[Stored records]
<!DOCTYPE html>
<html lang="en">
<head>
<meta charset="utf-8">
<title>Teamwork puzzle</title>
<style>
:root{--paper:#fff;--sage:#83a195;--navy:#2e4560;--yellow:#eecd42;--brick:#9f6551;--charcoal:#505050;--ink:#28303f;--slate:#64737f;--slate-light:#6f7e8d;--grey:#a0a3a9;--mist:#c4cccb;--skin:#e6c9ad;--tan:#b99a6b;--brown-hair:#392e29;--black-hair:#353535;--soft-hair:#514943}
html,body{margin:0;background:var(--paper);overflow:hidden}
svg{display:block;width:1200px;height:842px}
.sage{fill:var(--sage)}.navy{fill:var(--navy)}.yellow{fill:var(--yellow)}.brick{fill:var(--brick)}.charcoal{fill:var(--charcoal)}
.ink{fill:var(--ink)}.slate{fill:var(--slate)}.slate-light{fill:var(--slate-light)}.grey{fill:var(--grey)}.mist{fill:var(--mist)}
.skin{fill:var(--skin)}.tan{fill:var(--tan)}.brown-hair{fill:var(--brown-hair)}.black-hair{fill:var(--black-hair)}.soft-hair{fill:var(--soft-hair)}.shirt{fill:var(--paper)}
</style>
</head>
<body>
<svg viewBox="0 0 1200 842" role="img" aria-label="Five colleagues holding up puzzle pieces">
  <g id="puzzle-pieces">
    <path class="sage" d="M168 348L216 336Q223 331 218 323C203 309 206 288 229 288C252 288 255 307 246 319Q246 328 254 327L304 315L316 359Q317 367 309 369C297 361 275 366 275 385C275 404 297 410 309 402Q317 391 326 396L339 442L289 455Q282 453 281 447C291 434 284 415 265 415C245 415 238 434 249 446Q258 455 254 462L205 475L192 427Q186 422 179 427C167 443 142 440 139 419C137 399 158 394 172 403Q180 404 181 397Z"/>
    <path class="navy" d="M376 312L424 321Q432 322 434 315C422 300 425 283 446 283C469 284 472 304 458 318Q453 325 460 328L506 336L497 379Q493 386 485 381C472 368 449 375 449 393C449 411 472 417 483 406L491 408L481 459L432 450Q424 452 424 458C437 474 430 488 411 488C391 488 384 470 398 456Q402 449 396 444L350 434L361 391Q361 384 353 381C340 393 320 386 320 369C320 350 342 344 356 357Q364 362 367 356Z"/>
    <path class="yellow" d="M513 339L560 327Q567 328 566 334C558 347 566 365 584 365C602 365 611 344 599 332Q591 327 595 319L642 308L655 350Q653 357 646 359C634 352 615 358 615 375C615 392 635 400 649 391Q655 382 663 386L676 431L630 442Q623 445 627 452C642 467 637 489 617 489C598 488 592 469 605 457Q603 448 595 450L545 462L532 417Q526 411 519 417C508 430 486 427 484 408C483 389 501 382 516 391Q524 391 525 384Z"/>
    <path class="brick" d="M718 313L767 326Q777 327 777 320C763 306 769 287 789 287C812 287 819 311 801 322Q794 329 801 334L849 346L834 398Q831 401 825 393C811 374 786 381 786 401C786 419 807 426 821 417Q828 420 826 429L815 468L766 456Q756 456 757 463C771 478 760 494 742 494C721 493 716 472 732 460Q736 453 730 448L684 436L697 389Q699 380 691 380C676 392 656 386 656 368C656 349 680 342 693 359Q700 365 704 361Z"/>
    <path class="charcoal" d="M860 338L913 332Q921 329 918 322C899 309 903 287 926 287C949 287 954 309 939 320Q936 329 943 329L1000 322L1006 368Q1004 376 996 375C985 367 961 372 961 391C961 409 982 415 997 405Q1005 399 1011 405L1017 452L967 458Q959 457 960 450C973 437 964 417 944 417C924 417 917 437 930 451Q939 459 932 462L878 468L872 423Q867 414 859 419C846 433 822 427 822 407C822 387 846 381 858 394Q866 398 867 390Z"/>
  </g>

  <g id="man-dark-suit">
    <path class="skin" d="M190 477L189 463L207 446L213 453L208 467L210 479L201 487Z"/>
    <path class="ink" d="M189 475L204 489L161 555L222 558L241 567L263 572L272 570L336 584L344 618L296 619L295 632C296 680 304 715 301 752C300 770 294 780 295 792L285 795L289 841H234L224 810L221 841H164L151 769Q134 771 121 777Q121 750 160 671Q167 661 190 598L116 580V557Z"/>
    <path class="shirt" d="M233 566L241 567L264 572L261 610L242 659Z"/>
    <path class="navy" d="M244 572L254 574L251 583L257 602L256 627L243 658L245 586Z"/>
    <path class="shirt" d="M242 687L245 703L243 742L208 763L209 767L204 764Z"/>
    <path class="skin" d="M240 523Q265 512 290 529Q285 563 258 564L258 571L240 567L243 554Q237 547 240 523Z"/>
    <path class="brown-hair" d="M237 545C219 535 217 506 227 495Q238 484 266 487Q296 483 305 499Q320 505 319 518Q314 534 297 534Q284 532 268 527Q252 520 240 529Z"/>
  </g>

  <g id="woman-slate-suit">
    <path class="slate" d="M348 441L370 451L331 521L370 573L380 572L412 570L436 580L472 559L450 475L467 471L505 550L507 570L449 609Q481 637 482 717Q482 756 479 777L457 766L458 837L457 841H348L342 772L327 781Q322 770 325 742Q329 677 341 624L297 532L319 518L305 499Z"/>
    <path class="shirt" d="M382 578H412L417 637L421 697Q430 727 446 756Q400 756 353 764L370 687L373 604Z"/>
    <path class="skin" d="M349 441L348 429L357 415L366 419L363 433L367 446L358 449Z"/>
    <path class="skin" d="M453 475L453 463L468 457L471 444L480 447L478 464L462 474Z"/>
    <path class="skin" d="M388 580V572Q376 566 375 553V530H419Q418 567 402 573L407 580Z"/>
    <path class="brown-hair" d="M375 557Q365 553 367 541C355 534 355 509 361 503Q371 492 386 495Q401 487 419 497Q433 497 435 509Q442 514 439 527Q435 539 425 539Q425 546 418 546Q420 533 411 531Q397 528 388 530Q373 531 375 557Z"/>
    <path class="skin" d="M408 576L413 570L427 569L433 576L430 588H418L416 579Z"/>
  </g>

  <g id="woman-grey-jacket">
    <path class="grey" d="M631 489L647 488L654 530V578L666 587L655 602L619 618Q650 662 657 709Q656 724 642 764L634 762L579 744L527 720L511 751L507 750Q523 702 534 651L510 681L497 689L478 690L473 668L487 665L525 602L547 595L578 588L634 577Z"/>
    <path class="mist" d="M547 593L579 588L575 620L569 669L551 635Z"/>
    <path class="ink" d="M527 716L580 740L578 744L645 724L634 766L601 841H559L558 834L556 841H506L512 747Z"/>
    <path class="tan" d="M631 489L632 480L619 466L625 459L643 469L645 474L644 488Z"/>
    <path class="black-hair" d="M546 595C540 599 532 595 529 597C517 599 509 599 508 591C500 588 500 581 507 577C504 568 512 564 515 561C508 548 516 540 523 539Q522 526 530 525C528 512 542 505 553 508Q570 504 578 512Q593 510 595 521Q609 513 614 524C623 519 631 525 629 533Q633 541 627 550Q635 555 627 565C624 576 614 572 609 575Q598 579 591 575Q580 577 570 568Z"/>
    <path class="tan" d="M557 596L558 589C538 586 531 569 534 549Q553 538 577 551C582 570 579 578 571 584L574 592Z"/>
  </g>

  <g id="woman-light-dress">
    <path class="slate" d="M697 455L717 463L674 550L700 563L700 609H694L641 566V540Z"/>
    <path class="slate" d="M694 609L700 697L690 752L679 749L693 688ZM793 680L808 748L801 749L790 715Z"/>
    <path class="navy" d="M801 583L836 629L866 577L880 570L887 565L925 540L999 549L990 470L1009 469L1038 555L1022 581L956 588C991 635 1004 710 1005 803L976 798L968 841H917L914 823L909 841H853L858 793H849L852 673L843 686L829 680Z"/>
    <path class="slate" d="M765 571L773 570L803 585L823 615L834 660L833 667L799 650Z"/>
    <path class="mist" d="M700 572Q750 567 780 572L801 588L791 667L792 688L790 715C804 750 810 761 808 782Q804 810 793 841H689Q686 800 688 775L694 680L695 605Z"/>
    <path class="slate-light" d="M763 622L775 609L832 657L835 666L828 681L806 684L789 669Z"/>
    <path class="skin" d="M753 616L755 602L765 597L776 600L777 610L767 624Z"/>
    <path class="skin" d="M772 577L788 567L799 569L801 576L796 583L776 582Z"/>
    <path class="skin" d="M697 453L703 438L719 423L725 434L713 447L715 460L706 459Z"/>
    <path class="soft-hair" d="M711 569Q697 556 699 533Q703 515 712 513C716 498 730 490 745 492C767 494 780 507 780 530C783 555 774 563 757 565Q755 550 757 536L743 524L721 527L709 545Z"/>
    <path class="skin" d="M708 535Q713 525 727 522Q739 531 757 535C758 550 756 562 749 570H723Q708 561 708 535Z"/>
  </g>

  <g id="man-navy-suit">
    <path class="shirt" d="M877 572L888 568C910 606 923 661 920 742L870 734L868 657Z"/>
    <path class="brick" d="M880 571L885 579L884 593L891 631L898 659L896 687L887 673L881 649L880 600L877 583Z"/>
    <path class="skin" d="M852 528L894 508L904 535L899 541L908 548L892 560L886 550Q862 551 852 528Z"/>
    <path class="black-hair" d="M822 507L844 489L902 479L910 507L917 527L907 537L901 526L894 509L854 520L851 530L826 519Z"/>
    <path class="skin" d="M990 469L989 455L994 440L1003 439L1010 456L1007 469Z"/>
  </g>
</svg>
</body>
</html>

→ WHAT TO WORK ON
Look above for the line with "616L755 602L765 597L776"; retype exactly that line, every line after it up to the line with "453L703 438L719 423L725", and that line too, nothing else.

→ ANSWER SECTION
    <path class="skin" d="M753 616L755 602L765 597L776 600L777 610L767 624Z"/>
    <path class="skin" d="M772 577L788 567L799 569L801 576L796 583L776 582Z"/>
    <path class="skin" d="M697 453L703 438L719 423L725 434L713 447L715 460L706 459Z"/>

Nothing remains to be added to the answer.